South Africa leg-spinner Imran Tahir has claimed that he and his family was humiliated at the Pakistan High Commission in Birmingham when he went there to acquire the visa to travel to Pakistan for the World XI series later this month. "Me with my family were humiliated & expelled from Pak High Commission earlier today when I went to get visa to play for WorldXI in Pakistan," Tahir wrote on Twitter.
"I have undergone a very unfortunate situation in the Pakistani Consulate Birmingham today. I had visited Consulate to secure our Pakistani visas with my family members. After going through the painful trauma of waiting for long 5 hours I was expelled by the staff explaining that the office hours are over and they are closing the Consulate. It was only after the intervention of High Commissioner Ibn e Abbas who instructed the staff that we were issued visas. It's an irony that being Pakistani origin South African Cricketer and intended to play in World XI was treated so miserably. Hats off to High Commissioner Ibn e Abbas who rescued me," he added.
Me with my family were humiliated & expelled from Pak High Commission earlier today when I went to get visa to play for WorldXI in Pakistan pic.twitter.com/VByiqV4oFh— Imran Tahir (@ImranTahirSA) September 4, 2017
The 38-year-old Lahore born Tahir moved to the United Kingdom for the love of a woman. However, it is in South Africa where he met his wife and established himself as one of the best limited-overs leg-spinners in the world.
I'm happy to announce this is my official Twitter account. I welcome you all! pic.twitter.com/UISy2kogM7— Imran Tahir (@ImranTahirSA) September 5, 2017

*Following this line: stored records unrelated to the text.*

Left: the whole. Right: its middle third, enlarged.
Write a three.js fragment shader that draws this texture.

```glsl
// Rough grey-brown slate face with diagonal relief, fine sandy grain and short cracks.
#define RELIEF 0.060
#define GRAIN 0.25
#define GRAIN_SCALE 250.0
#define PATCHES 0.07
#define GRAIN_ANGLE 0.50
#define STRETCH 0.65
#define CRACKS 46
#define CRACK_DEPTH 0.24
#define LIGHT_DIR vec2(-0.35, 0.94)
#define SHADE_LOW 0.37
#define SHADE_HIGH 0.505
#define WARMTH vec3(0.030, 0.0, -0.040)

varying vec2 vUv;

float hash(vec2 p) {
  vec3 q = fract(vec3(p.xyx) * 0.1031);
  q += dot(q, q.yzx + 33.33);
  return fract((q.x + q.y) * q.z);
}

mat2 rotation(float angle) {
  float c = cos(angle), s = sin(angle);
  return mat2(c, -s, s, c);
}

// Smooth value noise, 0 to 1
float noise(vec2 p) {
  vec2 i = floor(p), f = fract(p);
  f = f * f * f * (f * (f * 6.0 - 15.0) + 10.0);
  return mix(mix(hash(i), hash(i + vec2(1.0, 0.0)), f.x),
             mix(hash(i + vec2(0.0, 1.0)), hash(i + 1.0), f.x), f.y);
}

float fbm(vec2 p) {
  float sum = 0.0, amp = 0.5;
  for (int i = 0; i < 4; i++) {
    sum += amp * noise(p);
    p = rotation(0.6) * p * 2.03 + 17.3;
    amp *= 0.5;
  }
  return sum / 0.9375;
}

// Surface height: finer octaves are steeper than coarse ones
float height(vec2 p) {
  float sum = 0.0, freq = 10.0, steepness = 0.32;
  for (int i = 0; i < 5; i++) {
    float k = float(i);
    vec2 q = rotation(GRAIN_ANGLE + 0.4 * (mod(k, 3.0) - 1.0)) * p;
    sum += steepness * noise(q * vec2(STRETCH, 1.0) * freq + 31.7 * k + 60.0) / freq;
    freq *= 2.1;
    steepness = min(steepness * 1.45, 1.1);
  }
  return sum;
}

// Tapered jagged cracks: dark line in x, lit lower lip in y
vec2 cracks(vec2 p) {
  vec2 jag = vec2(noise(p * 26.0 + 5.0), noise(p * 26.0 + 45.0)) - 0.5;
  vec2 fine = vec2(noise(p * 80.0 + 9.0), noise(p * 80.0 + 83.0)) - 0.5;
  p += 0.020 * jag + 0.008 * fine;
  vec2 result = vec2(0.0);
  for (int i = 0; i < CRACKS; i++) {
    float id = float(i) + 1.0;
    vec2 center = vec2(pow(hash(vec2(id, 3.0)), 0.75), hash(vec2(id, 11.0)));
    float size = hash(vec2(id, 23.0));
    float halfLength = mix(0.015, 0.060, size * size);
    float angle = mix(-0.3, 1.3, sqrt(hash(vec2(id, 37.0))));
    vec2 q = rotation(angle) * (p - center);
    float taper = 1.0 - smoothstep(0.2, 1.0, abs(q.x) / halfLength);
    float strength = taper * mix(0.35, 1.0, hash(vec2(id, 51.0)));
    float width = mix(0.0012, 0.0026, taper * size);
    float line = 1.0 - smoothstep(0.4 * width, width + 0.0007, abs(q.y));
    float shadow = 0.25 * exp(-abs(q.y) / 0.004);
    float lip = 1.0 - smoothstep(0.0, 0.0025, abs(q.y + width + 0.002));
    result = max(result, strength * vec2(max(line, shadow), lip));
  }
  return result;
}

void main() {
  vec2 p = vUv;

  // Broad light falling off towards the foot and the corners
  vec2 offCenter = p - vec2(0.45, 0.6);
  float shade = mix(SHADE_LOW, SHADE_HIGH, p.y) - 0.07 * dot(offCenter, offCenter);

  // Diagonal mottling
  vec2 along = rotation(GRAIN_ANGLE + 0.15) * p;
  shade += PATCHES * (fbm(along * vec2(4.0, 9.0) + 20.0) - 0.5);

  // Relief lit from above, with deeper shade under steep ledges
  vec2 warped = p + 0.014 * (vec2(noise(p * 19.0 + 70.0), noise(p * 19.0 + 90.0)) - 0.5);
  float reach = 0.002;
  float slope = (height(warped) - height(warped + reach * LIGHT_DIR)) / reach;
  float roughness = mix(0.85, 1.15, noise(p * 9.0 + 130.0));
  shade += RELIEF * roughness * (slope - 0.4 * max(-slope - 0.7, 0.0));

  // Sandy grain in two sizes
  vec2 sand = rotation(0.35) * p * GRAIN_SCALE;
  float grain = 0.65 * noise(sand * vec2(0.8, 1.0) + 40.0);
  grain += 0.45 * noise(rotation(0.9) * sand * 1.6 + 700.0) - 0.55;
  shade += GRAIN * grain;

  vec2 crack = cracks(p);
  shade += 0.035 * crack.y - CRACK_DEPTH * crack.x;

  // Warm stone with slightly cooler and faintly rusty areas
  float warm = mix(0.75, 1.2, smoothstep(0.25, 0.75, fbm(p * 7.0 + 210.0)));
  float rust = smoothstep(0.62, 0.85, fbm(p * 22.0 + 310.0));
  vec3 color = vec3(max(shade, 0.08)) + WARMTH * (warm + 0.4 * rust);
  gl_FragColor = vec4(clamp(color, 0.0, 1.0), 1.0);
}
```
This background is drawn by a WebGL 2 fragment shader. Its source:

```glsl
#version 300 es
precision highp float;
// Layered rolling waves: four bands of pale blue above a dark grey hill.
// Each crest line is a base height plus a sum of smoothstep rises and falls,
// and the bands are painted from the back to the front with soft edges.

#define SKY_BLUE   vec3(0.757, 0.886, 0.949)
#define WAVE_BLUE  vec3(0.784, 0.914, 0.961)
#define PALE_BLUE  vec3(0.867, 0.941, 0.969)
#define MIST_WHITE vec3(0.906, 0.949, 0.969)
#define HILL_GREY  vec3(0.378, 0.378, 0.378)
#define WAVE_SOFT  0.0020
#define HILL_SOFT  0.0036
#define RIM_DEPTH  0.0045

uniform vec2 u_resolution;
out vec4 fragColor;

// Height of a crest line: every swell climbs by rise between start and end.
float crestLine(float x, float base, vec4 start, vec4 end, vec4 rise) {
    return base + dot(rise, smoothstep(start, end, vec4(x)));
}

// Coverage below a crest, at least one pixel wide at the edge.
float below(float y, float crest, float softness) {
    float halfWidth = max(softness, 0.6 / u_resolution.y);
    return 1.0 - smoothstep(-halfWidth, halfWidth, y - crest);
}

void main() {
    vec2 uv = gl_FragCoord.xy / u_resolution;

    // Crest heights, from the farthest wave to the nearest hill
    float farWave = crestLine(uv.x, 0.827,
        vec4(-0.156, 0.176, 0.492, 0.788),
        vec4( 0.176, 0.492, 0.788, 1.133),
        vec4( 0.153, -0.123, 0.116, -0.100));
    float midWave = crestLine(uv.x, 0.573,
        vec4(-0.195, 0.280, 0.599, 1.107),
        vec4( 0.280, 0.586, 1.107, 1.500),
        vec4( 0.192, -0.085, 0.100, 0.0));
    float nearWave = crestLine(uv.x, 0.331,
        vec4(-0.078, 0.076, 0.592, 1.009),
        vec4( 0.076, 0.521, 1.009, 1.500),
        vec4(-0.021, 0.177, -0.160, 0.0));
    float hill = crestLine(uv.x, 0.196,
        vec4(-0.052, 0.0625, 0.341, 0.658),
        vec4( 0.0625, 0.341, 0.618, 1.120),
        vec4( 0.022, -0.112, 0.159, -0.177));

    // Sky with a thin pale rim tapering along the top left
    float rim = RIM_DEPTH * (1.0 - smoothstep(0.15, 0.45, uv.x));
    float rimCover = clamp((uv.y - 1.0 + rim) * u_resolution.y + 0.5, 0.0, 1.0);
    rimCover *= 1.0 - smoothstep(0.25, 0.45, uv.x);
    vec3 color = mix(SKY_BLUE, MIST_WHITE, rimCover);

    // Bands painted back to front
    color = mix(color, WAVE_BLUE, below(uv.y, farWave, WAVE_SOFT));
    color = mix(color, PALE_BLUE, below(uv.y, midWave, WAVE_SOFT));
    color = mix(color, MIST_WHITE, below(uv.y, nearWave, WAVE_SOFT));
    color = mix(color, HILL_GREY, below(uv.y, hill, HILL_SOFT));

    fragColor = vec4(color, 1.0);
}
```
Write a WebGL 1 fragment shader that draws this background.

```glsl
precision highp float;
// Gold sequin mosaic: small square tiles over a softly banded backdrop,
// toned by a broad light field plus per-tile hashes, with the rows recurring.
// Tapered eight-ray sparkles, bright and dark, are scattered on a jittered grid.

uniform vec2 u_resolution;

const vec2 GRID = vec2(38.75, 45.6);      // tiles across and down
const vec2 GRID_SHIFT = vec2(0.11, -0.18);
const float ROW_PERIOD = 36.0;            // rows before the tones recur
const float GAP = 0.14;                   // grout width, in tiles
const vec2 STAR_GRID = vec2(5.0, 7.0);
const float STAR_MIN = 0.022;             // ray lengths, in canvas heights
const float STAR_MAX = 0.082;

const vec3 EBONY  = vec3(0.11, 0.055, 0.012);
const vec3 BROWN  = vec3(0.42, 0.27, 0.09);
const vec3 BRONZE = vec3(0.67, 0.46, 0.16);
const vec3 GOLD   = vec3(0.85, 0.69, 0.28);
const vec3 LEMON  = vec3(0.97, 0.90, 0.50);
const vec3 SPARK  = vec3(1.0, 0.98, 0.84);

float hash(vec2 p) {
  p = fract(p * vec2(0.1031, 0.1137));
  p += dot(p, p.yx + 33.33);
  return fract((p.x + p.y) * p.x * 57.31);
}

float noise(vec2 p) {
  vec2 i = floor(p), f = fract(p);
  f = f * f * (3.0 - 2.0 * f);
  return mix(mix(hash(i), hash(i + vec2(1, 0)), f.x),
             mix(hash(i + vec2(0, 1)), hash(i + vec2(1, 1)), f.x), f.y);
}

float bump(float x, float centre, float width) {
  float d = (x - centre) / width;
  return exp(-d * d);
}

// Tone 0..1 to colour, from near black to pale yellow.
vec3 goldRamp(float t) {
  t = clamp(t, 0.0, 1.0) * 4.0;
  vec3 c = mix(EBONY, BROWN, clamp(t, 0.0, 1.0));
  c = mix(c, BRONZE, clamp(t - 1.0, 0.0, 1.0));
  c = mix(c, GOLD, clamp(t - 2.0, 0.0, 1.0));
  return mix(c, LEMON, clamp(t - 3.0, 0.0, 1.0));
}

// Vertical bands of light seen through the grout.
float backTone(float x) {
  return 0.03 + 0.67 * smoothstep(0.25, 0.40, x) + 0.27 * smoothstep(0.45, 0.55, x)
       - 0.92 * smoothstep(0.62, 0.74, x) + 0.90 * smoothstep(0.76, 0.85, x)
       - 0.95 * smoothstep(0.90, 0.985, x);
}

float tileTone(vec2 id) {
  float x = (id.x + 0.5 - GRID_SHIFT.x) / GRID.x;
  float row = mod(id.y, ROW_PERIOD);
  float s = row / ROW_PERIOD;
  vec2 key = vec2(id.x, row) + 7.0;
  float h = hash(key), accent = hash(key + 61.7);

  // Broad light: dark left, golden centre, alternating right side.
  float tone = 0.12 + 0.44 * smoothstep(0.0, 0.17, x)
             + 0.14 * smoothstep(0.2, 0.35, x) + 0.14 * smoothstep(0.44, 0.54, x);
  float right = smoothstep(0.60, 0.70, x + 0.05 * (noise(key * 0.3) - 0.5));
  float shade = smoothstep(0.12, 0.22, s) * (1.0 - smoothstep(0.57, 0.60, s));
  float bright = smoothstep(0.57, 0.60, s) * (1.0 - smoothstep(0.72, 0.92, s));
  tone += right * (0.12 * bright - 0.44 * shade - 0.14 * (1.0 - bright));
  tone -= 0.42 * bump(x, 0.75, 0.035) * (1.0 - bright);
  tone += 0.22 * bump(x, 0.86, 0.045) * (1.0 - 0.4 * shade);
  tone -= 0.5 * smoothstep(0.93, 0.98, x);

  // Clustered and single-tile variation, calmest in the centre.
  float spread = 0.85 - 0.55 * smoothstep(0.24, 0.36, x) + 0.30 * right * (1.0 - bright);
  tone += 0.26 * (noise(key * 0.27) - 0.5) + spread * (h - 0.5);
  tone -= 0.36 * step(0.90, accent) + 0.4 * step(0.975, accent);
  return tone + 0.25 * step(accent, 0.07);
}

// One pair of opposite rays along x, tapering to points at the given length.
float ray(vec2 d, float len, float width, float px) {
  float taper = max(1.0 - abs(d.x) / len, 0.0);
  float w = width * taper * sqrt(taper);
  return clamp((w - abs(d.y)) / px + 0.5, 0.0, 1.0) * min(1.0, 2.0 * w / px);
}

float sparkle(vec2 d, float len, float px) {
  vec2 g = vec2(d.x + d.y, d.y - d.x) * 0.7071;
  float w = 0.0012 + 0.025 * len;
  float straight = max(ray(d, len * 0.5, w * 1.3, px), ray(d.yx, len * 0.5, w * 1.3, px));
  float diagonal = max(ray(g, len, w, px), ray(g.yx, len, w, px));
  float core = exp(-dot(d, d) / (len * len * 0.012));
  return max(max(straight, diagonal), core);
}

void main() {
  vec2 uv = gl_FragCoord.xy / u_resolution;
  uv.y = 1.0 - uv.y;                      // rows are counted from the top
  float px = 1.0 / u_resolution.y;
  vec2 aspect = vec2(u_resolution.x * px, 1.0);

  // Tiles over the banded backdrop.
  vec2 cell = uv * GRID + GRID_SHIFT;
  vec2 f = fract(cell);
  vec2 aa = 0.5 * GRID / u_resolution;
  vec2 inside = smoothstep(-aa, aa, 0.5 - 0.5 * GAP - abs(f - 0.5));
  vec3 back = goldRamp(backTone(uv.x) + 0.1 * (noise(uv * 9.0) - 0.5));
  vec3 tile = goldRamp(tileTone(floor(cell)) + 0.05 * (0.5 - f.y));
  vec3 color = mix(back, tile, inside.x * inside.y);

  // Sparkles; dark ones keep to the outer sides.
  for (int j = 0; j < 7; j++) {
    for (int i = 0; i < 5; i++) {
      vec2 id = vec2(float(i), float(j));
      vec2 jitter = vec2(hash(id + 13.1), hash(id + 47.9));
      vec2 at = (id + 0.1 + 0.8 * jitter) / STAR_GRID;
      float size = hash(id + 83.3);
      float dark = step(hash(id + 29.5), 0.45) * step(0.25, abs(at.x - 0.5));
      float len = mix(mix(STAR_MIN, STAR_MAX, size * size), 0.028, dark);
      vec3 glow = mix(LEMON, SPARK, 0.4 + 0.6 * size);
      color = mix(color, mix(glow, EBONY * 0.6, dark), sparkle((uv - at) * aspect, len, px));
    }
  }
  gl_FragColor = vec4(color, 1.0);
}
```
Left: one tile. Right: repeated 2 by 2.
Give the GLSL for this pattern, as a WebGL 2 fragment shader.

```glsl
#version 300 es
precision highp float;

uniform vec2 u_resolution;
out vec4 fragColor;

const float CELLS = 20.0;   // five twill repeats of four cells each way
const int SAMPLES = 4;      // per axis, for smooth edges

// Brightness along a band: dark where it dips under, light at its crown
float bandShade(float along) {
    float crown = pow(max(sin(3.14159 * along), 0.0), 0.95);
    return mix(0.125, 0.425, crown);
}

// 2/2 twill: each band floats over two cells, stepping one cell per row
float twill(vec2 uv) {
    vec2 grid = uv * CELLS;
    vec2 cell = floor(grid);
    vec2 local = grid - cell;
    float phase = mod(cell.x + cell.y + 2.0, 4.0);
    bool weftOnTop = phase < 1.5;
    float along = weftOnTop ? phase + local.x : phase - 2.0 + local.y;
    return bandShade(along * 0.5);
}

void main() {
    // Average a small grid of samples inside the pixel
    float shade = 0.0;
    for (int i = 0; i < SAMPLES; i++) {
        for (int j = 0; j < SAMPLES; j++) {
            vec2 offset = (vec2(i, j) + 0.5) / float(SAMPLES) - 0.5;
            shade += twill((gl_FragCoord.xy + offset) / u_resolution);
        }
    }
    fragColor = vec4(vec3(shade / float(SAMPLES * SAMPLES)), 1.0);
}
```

Meanwhile, Paistan's Minister for Interior Ahsan Iqbal took note of Tahir's complaint and assured investigation and action.
Imran sorry to read your post. We will have this investigated and action will be taken against those responsible.— Ahsan Iqbal (@betterpakistan) September 5, 2017
Last month, Tahir along with his South African teammates Faf du Plessis, Hashim Amla, Morne Morkel and David Miller were named in the World XI team to play a three-match Twenty20 series against Pakistan in Lahore in September.
The series is aimed at reviving international cricket in Pakistan, which has hosted just Zimbabwe and Afghanistan over the last eight years since terrorists attacked the Sri Lanka cricket team bus in Lahore in 2009. The squad will arrive in Lahore on September 11 after a two-day camp in Dubai under the coaching of Andy Flower. The three matches will be played at the Gaddafi Stadium on September 12, 13 and 15.
Over the years the PCB has been trying hard to convince foreign teams to tour Pakistan. It showcased stringent security arrangements when it successfully hosted the final of its premier domestic T20 tournament - also in Lahore in March in which former West Indies captain Sammy and Marlon Samuels also participated.
The series against a World XI has been given international Twenty20 status by the International Cricket Council, which formed a Pakistan Task Team under its director Giles Clarke in 2009.